▶ [WHAT IS NEEDED]: All lines below containing "desk" are to be listed.

▶ [DATA FOR THE TASK]:
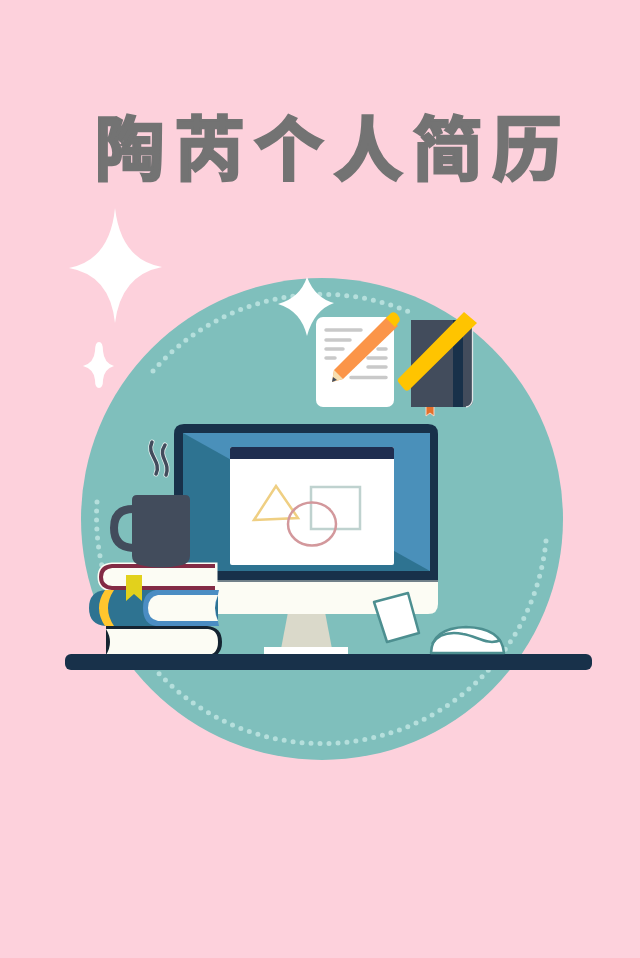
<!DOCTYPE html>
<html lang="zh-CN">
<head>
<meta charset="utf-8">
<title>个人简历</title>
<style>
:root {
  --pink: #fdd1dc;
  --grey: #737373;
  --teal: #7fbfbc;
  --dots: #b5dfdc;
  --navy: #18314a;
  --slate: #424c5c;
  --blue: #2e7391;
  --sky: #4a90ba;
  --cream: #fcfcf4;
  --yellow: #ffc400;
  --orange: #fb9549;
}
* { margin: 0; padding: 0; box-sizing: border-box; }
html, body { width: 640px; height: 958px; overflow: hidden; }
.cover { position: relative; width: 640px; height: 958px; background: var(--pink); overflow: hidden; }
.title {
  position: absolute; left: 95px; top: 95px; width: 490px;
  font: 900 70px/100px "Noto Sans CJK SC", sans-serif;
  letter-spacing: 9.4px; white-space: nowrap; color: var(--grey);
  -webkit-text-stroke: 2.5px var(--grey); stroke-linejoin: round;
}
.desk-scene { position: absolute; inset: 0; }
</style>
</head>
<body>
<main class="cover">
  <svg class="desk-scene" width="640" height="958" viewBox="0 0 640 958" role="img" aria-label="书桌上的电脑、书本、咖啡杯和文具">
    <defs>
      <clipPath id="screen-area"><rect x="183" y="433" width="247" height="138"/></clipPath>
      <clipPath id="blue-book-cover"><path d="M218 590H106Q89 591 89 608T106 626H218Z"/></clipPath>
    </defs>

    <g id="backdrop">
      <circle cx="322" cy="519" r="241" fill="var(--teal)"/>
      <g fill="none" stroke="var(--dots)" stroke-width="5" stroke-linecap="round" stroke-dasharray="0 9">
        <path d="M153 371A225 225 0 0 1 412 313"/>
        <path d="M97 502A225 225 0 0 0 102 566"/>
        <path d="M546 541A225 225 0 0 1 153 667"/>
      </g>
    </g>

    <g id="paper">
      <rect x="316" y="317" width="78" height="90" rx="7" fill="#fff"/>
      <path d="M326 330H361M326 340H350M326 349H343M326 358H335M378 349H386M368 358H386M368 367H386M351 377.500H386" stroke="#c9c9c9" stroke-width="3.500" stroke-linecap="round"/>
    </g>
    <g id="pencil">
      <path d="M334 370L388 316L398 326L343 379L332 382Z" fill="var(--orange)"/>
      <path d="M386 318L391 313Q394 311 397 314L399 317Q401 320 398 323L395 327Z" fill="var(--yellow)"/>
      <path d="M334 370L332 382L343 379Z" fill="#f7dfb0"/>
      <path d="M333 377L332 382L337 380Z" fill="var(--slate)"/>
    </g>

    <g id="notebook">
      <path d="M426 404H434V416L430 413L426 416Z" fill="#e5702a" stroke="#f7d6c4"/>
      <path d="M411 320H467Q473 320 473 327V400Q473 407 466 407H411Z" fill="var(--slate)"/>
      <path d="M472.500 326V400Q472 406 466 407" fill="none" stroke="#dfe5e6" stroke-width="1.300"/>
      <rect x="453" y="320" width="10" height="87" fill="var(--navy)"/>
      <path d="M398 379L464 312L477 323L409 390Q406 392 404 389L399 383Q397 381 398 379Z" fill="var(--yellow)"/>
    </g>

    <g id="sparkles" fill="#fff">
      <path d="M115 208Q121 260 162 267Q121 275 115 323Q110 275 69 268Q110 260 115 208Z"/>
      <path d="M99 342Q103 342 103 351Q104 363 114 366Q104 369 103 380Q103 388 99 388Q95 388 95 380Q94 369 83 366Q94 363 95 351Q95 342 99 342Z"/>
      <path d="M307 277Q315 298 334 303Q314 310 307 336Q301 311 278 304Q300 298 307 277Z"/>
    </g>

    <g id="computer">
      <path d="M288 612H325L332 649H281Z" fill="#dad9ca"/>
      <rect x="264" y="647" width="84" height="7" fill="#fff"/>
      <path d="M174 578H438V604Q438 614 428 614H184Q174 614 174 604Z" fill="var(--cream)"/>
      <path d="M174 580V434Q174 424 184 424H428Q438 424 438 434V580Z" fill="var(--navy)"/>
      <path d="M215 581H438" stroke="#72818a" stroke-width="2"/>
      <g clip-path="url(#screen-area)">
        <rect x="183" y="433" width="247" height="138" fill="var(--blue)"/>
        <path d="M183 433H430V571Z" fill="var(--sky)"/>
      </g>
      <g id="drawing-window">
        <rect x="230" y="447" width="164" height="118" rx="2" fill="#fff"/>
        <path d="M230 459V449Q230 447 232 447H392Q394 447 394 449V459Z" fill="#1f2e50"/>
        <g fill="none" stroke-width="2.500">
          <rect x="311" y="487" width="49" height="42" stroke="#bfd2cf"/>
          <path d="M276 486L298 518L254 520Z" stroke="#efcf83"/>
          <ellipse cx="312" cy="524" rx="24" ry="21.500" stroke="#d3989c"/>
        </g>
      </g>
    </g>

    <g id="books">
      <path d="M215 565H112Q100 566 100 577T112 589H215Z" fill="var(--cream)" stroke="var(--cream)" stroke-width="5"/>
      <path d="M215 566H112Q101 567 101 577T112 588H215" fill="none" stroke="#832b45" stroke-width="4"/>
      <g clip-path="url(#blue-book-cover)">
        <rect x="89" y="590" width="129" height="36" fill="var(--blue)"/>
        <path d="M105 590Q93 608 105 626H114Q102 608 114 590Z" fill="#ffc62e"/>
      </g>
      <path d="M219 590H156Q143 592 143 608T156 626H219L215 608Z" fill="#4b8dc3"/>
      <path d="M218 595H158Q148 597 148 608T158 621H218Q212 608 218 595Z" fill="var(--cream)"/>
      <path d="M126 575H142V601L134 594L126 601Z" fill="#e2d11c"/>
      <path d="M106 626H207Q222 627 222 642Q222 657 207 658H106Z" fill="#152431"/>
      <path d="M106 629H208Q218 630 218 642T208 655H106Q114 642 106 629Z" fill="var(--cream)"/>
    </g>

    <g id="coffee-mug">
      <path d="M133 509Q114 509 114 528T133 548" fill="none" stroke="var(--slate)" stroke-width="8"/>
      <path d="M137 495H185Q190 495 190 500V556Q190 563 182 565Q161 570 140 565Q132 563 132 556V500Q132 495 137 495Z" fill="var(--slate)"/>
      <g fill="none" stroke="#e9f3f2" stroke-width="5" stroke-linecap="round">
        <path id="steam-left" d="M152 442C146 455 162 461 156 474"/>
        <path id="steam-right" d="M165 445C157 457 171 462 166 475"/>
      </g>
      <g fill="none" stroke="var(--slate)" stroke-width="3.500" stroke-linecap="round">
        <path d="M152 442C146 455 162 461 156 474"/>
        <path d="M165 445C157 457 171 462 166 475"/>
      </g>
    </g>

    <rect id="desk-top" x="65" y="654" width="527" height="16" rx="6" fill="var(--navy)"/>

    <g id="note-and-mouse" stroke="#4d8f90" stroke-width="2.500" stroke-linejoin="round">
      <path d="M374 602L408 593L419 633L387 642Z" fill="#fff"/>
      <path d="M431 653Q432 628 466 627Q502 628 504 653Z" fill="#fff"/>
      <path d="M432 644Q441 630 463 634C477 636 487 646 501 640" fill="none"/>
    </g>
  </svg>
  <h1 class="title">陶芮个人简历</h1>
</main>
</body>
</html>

▶ [RESPONSE AREA]:
.desk-scene { position: absolute; inset: 0; }
  <svg class="desk-scene" width="640" height="958" viewBox="0 0 640 958" role="img" aria-label="书桌上的电脑、书本、咖啡杯和文具">
    <rect id="desk-top" x="65" y="654" width="527" height="16" rx="6" fill="var(--navy)"/>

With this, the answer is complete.